Objectives: To evaluate whether the tension-free vaginal tape operation changes urethral hypermobility, funneling, and urethral urodynamic parameters in different parts of the urethra.
Methods: We conducted a cohort study of our first 80 unselected female patients (age 36 to 78 years, median 53) undergoing a tension-free vaginal tape procedure. Urethral pressure profile measurements were done before and 6 and 12 months after the operation. Lateral cystography was performed before and after surgery in 50 patients. Of the 80 women, 29 had previously undergone prolapse or incontinence surgery. Parameter-free techniques were used for statistical evaluation.

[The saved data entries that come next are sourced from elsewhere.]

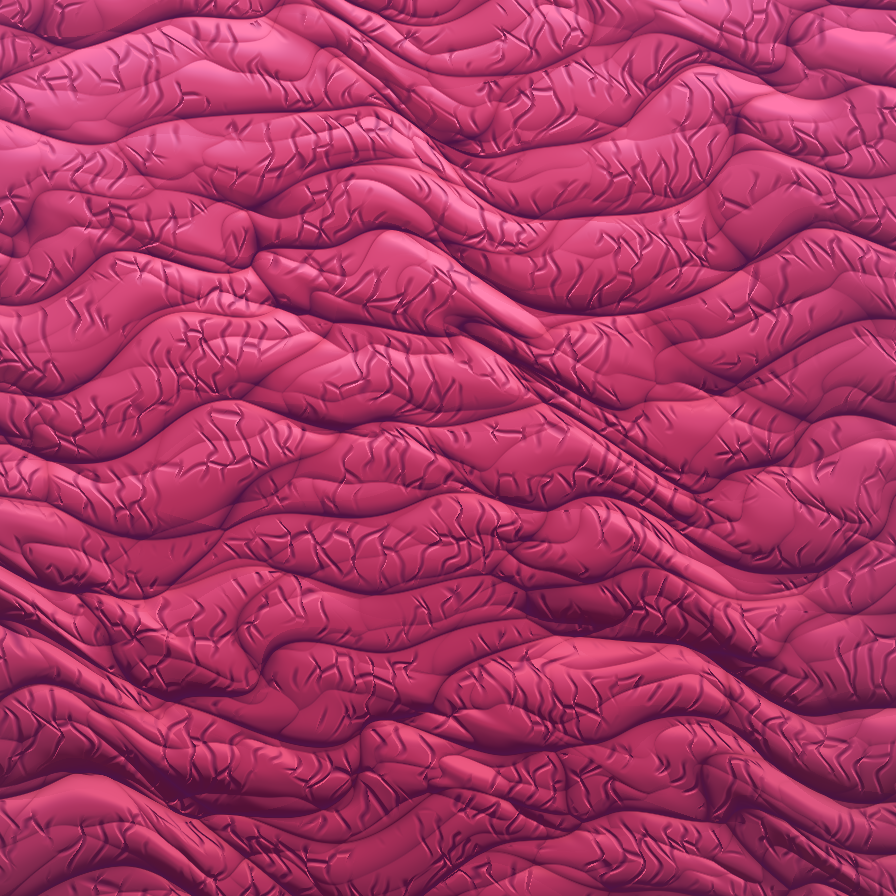
Give the GLSL for this texture, as a Shadertoy shader.

```glsl
// Soft pink folds stacked in wavy horizontal layers, lit from above.
// Stretched cellular noise, bent by layered sines, forms a relief of large
// folds, small folds and fine wrinkles; its slope selects a colour on a ramp.

const vec3 PLUM  = vec3(0.33, 0.06, 0.20);
const vec3 WINE  = vec3(0.52, 0.14, 0.29);
const vec3 ROSE  = vec3(0.70, 0.19, 0.36);
const vec3 PINK  = vec3(0.85, 0.29, 0.48);
const vec3 BLUSH = vec3(0.94, 0.47, 0.68);
const vec3 MAUVE = vec3(0.67, 0.25, 0.44);
const vec3 VIOLET = vec3(0.30, 0.08, 0.32);

vec2 hash2(vec2 p) {
    vec3 q = fract(p.xyx * vec3(0.1031, 0.1030, 0.0973));
    q += dot(q, q.yzx + 33.33);
    return fract((q.xx + q.yz) * q.zy);
}

// Bends the plane with sines of rising frequency and falling size.
vec2 bend(vec2 p, float frequency, float amount) {
    for (int i = 0; i < 3; i++) {
        vec2 phase = vec2(1.3, 4.1) * float(i + 1);
        p += amount * sin(frequency * (p.yx * vec2(1.6, 1.0) + 0.6 * p) + phase);
        frequency *= 1.9;
        amount *= 0.56;
    }
    return p;
}

float wave(vec2 p, float frequency) {
    vec2 q = bend(p, frequency * 0.7, 0.6 / frequency) * frequency;
    return 0.5 + 0.5 * sin(q.x + 1.7 * sin(q.y * 0.8)) * cos(q.y * 1.3 + 0.7);
}

// x: squared distance to the cell centre, y: border distance on the canvas,
// z: random value of the cell.
vec3 cellular(vec2 p, vec2 scale) {
    vec2 q = p * scale, base = floor(q), local = fract(q);
    vec2 nearest = vec2(0.0), second = vec2(0.0);
    float d1 = 9.0, d2 = 9.0, id = 0.0;
    for (int y = -1; y <= 1; y++) {
        for (int x = -1; x <= 1; x++) {
            vec2 cell = vec2(float(x), float(y));
            vec2 rnd = hash2(base + cell + 50.0);
            vec2 offset = cell + 0.08 + 0.84 * rnd - local;
            float d = dot(offset, offset);
            if (d < d1) {
                d2 = d1; second = nearest;
                d1 = d; nearest = offset; id = rnd.x;
            } else if (d < d2) {
                d2 = d; second = offset;
            }
        }
    }
    float border = (d2 - d1) / (2.0 * length((second - nearest) * scale) + 0.001);
    return vec3(d1, border, id);
}

// x: height, y: crease depth, z: wrinkle groove.
vec3 relief(vec2 uv) {
    vec2 p = bend(uv, 9.0, 0.032);
    vec3 fold = cellular(p, vec2(3.6, 11.5));
    vec3 small = cellular(bend(p + 3.7, 24.0, 0.010), vec2(8.0, 20.0));
    vec2 w = bend(uv + vec2(0.035 * fold.x, 0.0) + 3.0 * fold.z, 34.0, 0.007);
    vec3 wrinkle = cellular(w, vec2(44.0, 17.0));

    float smallShare = 0.20 + 0.35 * wave(uv + 0.4, 13.0);
    float wrinkled = smoothstep(0.25, 0.65, wave(uv + 1.9, 31.0))
                   * smoothstep(0.002, 0.016, fold.y);
    float groove = wrinkled * (1.0 - smoothstep(0.0, 0.0048, wrinkle.y));
    float crease = exp(-fold.y / 0.0055) + 0.35 * exp(-fold.y / 0.018)
                 + 0.9 * smallShare * exp(-small.y / 0.004);
    float height = -fold.x - smallShare * small.x - 0.06 * groove;
    return vec3(height, crease, groove);
}

vec3 fleshRamp(float t) {
    vec3 c = mix(PLUM, WINE, smoothstep(0.02, 0.24, t));
    c = mix(c, ROSE, smoothstep(0.22, 0.48, t));
    c = mix(c, PINK, smoothstep(0.46, 0.74, t));
    return mix(c, BLUSH, smoothstep(0.72, 1.0, t));
}

void mainImage(out vec4 fragColor, in vec2 fragCoord) {
    vec2 uv = fragCoord / iResolution.y;
    const float STEP = 0.002;

    // Relief and its slope
    vec3 here = relief(uv);
    float slopeX = (relief(uv + vec2(STEP, 0.0)).x - here.x) / STEP;
    float slopeY = (relief(uv + vec2(0.0, STEP)).x - here.x) / STEP;

    // Light from above, brighter towards the top of the canvas
    float light = clamp(-0.020 * slopeY - 0.007 * slopeX, -0.36, 0.34);
    float tone = 0.57 + light + 0.42 * (uv.y - 0.5);
    tone += 0.10 * (wave(uv + 0.8, 6.0) - 0.5);
    tone -= 0.24 * here.y + 0.10 * here.z;

    // Flesh colours, greyer rim, violet in the creases and grooves
    vec3 color = fleshRamp(tone);
    float rim = smoothstep(0.28, 0.72, length((uv - vec2(0.45, 0.48)) * vec2(1.1, 0.8)));
    color = mix(color, MAUVE * (0.55 + 0.8 * tone), 0.55 * rim);
    float shade = smoothstep(0.1, -0.3, light);
    color = mix(color, VIOLET, clamp(0.45 * here.y * shade + 0.22 * here.z, 0.0, 0.7));

    // Warm glint where the fold turns to the light
    color += vec3(0.07, 0.05, 0.02) * smoothstep(0.18, 0.34, light) * (1.0 - here.z);
    fragColor = vec4(clamp(color, 0.0, 1.0), 1.0);
}
```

Results: Five patients were lost to follow-up. On an intention-to-treat basis, 66% of the patients were objectively and subjectively cured, 20% were objectively dry but subjectively occasionally incontinent, and 14% had treatment failure. The maximal urethral closure pressure at rest showed no significant changes (median baseline and 6 and 12 months postoperatively, 44, 40, and 38 cm H(2)O, respectively). The pressure transmission ratio increased in the proximal urethra (median 107.5%, 122.5%, and 123.5% at baseline and 6 and 12 months postoperatively, respectively, P <0.05) and distal urethra (median 80%, 112%, 107.5% at baseline and 6 and 12 months postoperatively, respectively, P <0.01). The downward movement of the bladder neck during the Valsalva maneuver decreased (median 2.3 cm preoperatively versus 1.7 cm postoperatively, P <0.001). Urethral rotation was diminished (median 35.5 degrees versus 23 degrees , P <0.01). Funneling was seen postoperatively in only 5 of 25 preoperative cases.
Conclusions: The tension-free vaginal tape procedure stabilizes the urethra anatomically and improves funneling and pressure transmission ratios all along the urethra. The maximal urethral closure pressure at rest decreased without statistical significance.